Oh, and while I'm here, regarding the "giving players power to alter the world" thought that I alluded to is another good reason to have an "end" to an MMO. Give players power to alter the world, let them go crazy... and then wipe it and let players start over. End that era, and start another one fresh.
That way nobody can get too out of hand and destroy the game for others, but players can feel like they made a difference. Of course, whether or not such a larger "groundhog day" mechanic would be something players would want is another question, but it's at least something that I've been pondering and designing around for a while. I like the idea of giving players power to really alter their world, but trying to find ways to limit abuse is the key. Periodic wipes and "ends" of eras can be one handle to keep things from going too crazy.
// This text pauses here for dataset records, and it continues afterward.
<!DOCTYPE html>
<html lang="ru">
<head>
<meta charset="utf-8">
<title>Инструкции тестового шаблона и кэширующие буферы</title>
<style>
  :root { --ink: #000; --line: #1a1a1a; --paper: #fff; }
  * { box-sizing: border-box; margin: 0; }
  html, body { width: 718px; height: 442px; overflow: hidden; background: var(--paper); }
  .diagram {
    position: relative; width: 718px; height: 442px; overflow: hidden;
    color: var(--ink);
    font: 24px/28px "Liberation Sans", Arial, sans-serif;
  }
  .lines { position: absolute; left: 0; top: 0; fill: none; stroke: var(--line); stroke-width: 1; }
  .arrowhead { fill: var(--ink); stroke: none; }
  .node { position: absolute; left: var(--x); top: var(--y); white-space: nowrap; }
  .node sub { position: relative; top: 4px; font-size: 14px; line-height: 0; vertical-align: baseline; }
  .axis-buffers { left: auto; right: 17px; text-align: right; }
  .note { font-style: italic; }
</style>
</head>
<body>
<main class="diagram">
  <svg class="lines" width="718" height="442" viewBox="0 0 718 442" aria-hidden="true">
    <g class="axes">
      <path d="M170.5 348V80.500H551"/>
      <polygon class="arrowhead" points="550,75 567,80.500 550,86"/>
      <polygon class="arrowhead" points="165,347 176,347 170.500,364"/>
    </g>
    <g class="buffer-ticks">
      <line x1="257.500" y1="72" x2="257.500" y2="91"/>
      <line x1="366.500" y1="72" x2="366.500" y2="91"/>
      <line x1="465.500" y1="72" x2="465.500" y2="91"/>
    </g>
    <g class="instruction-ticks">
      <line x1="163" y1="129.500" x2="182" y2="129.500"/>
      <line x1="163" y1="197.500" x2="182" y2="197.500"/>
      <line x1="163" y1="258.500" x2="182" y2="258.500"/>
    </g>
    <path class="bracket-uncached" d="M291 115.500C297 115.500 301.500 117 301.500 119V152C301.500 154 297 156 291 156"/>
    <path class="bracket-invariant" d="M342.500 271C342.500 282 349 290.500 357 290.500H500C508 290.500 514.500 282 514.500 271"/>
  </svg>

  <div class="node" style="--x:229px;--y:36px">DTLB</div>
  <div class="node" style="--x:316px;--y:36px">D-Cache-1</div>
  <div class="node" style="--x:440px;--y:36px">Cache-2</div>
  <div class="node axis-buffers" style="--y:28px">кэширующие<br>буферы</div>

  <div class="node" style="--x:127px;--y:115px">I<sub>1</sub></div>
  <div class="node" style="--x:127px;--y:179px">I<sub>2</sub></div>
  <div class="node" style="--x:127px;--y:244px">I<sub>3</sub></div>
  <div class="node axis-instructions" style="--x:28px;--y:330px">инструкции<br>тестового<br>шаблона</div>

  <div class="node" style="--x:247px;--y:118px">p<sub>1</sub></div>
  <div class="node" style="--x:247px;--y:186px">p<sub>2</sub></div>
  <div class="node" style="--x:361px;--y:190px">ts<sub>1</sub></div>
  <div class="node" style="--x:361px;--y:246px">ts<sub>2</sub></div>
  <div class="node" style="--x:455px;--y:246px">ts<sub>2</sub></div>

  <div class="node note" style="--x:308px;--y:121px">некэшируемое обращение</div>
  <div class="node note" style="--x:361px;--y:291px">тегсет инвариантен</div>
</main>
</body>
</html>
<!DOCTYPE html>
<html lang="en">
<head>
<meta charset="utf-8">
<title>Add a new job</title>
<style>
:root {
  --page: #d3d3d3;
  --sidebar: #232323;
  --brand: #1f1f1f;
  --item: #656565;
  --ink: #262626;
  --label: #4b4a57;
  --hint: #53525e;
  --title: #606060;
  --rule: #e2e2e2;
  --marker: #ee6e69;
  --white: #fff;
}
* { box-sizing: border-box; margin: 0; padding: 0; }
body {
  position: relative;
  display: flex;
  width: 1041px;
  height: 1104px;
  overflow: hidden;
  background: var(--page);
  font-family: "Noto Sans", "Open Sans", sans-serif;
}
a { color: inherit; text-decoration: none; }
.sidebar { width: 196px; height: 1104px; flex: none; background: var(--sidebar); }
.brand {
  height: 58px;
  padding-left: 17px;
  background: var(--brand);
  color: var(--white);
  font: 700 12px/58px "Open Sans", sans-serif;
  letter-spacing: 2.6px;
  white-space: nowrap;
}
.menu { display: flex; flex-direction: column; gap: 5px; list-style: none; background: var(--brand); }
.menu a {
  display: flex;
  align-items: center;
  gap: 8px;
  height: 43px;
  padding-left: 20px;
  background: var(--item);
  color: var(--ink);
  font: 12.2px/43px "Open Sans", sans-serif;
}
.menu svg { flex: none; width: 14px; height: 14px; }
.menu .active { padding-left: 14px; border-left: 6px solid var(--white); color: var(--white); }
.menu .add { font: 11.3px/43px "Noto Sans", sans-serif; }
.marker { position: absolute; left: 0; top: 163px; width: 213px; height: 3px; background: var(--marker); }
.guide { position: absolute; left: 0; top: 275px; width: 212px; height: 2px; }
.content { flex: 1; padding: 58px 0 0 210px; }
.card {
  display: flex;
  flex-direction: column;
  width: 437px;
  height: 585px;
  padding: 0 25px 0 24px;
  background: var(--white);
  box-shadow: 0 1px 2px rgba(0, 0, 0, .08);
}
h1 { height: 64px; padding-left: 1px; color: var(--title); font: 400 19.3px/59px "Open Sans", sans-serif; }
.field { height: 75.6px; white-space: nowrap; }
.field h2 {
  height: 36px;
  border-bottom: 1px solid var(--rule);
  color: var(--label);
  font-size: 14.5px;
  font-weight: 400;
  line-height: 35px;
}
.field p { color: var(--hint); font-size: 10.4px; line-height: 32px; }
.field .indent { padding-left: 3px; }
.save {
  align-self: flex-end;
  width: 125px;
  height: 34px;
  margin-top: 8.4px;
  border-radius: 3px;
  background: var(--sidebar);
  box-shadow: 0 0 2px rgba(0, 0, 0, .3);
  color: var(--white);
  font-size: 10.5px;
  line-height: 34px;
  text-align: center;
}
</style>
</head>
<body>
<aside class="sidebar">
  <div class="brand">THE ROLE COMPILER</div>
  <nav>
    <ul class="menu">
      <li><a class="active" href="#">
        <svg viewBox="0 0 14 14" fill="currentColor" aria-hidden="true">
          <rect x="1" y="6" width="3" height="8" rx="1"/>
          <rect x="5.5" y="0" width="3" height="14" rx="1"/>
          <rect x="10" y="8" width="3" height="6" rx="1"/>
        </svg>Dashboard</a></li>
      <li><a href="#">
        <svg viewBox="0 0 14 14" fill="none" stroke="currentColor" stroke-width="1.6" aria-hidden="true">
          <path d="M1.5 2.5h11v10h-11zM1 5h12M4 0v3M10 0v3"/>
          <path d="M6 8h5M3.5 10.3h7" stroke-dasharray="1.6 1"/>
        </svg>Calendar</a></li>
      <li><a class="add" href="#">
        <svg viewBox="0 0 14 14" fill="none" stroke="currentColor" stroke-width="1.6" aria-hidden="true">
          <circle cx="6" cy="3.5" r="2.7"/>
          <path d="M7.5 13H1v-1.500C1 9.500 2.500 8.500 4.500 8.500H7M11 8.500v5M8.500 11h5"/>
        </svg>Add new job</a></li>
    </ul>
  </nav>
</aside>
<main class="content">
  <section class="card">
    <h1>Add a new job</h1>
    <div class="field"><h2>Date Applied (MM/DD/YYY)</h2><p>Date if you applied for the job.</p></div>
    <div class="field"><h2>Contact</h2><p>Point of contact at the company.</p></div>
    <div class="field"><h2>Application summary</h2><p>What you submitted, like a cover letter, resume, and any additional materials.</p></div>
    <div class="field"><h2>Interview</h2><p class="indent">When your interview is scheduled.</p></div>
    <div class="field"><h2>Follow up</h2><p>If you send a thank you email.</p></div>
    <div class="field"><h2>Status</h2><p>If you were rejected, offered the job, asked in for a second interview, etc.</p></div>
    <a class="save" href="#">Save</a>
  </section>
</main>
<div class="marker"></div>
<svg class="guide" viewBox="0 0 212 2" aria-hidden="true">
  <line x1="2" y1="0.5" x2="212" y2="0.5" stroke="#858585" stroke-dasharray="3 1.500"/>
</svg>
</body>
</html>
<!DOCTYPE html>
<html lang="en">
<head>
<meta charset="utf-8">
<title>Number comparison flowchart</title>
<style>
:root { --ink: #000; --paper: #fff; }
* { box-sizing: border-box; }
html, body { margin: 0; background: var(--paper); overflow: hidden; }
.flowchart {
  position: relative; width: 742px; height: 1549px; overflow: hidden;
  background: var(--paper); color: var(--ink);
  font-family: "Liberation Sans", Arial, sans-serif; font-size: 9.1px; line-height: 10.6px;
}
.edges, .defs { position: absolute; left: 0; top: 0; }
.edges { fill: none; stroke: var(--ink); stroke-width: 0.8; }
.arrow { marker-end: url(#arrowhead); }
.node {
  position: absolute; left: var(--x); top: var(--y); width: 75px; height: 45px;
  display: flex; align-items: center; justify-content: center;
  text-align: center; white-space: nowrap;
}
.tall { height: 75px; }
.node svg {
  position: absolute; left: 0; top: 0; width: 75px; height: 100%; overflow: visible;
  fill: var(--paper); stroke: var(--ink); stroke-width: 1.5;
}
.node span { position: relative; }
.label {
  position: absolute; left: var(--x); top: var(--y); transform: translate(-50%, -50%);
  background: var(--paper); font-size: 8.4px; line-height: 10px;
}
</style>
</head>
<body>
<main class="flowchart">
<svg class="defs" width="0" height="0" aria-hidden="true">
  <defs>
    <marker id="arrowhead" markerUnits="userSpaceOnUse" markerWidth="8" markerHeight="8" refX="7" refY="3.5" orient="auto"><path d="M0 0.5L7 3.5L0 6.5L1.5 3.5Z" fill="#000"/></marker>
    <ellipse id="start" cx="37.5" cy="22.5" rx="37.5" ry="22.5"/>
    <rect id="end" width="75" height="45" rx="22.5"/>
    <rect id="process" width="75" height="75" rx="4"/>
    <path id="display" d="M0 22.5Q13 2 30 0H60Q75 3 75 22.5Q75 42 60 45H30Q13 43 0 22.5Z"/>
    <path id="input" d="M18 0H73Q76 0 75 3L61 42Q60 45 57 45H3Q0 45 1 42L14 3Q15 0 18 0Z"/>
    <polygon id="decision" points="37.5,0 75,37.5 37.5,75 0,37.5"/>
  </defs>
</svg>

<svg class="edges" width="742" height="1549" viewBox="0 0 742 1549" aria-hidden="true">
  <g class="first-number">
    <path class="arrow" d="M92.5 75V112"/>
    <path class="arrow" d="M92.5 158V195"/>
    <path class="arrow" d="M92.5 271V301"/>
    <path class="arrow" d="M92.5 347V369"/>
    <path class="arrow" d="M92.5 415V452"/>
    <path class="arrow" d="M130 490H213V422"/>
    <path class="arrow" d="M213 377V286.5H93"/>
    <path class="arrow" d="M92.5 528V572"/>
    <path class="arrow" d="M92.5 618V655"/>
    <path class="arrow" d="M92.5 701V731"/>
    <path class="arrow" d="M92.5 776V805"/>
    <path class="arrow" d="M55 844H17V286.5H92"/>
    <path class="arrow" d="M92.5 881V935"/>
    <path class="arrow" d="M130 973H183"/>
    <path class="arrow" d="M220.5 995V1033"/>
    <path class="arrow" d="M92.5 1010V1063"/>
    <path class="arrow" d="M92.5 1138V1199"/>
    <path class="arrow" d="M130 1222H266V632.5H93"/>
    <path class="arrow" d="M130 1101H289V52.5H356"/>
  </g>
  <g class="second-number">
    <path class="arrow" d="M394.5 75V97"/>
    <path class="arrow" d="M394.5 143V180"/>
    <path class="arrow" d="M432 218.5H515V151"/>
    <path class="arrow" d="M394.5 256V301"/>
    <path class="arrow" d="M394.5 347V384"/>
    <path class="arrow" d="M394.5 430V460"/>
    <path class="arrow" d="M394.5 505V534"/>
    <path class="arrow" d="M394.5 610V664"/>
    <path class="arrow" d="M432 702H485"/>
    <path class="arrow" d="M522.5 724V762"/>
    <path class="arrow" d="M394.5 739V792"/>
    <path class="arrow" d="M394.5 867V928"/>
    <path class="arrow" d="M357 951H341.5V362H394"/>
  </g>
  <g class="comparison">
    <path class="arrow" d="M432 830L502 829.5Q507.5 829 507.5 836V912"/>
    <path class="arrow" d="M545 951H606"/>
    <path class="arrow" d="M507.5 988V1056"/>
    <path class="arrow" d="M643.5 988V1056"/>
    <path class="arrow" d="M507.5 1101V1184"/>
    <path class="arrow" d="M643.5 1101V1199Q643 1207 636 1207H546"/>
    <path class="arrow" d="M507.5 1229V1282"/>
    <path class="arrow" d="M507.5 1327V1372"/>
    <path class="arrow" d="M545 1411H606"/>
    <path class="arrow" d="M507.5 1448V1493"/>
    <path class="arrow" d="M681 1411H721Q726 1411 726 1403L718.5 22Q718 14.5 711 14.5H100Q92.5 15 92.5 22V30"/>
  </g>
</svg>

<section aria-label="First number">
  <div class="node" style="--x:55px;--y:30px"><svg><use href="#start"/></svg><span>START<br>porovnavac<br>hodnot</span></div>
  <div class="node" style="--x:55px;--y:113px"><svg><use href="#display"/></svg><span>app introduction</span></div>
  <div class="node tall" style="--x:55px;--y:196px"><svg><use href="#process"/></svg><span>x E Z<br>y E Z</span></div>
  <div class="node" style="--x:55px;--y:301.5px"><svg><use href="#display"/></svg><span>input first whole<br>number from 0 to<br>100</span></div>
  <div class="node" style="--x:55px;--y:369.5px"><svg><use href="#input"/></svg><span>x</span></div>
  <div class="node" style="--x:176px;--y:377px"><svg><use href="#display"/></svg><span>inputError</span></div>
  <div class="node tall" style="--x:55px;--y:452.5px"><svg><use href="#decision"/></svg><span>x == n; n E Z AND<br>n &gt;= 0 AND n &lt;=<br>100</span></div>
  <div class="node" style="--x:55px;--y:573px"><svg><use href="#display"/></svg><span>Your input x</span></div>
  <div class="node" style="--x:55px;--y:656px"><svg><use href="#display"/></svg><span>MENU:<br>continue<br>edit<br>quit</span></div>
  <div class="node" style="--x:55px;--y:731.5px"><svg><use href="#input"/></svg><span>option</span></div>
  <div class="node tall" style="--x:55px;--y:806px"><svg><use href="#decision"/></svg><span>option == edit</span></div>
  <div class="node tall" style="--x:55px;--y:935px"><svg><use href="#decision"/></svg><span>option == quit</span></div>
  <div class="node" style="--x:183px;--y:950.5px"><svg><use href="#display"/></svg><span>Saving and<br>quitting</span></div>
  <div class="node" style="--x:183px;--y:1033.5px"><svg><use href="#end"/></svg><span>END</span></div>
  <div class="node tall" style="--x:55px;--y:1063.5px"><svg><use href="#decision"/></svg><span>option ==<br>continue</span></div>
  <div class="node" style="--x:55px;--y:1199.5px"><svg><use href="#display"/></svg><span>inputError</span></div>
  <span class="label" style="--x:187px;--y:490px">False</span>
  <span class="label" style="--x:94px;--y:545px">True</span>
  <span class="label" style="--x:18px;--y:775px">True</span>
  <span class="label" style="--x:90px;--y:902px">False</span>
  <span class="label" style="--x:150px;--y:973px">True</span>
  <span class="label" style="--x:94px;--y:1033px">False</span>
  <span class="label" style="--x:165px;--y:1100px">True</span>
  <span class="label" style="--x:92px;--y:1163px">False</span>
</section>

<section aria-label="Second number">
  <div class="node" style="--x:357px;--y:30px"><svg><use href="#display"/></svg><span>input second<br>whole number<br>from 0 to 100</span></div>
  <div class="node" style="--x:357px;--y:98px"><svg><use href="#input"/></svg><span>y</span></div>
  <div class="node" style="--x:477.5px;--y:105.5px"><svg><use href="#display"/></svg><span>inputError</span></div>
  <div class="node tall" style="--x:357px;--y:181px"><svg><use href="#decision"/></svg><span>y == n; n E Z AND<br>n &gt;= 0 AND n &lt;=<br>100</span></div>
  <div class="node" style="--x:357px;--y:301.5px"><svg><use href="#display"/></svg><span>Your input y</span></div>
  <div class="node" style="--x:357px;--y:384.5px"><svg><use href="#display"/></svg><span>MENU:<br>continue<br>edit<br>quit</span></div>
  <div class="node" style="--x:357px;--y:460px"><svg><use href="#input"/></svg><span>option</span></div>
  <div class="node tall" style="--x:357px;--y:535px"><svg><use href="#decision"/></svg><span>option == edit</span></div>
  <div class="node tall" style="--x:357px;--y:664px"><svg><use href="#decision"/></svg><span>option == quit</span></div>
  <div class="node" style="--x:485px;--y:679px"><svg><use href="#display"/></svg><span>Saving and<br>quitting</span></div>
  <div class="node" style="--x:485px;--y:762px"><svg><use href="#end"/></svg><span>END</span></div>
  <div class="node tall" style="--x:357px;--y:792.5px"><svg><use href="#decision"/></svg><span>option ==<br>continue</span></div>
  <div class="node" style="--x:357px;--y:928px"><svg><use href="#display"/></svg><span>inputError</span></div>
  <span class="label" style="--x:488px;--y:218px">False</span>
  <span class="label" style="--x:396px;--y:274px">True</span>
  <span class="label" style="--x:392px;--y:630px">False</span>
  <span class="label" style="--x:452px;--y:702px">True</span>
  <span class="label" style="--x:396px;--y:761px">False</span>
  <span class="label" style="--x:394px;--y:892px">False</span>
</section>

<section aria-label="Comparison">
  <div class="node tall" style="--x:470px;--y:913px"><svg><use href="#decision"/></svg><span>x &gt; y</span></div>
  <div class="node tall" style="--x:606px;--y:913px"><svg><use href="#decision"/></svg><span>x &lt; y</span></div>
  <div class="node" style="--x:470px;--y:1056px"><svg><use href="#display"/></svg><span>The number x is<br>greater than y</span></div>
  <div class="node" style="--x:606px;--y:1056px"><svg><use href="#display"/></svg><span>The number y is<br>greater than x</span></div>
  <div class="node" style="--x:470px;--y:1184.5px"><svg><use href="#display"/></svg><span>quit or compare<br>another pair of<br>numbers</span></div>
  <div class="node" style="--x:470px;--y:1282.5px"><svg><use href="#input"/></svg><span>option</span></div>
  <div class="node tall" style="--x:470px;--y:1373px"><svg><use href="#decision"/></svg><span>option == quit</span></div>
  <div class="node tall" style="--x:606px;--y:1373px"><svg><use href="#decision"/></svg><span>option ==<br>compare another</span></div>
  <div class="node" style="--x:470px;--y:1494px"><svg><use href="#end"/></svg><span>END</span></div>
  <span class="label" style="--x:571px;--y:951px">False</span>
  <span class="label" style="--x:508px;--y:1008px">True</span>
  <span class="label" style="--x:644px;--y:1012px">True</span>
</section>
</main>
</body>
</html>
Arguably WoW has an "end" to the various expansions. Defeating the final bosses of the true final raid dungeon is pretty damn close. Sure no credits start rolling but once you down Kil'Jaden or cleared Naxx what else did you have to look forward to?
The real question is why does less than 1% of the player base ever get to accomplish this and is this a good design philosphy going forward?
The problem is when you defeat the final end-game Instance, maybe 25% of your Raid will have received rewards. And your Raid is not everyone in your Guild, so what you're looking at is only a handful of people in your Guild receiving rewards for "beating" the game. What's the point of "beating" the game if you don't get a reward for doing so?
Based on one of WoW's most visually impacting scenes (on the Alliance-side), being the culmination of Jailbreak and the confrontation with Onyxia in Stormwind Keep, I propose this change:
After Windsor is killed and Lady Prestor/Onyxia summons her guard then takes off, immediately following the death of the last dragonkin, you would be treated to a cut scene where you're automatically and irreversibly teleported to a parallel realm where Lady Prestor remains conspicuously absent from Stormwind Keep, forever.
It really makes no sense that your toon reveals one of the King's closest advisors to be an evil dragon, and five minutes later she's back and nothing has changed. So when events occur that by all rights should be world changing events, your character should be automatically transferred to another realm where that event is acknowledged to have occurred. Perhaps there's only a handful of these events in the game, but at least you'd get a sense of living (albeit virtually) in a changing world.
What your proposing Capn jon would destroy the number one reason I have played WOW for over 2 years. Being transferred to a different server would cause you to have no lasting friendships and rid the game of all the social aspects.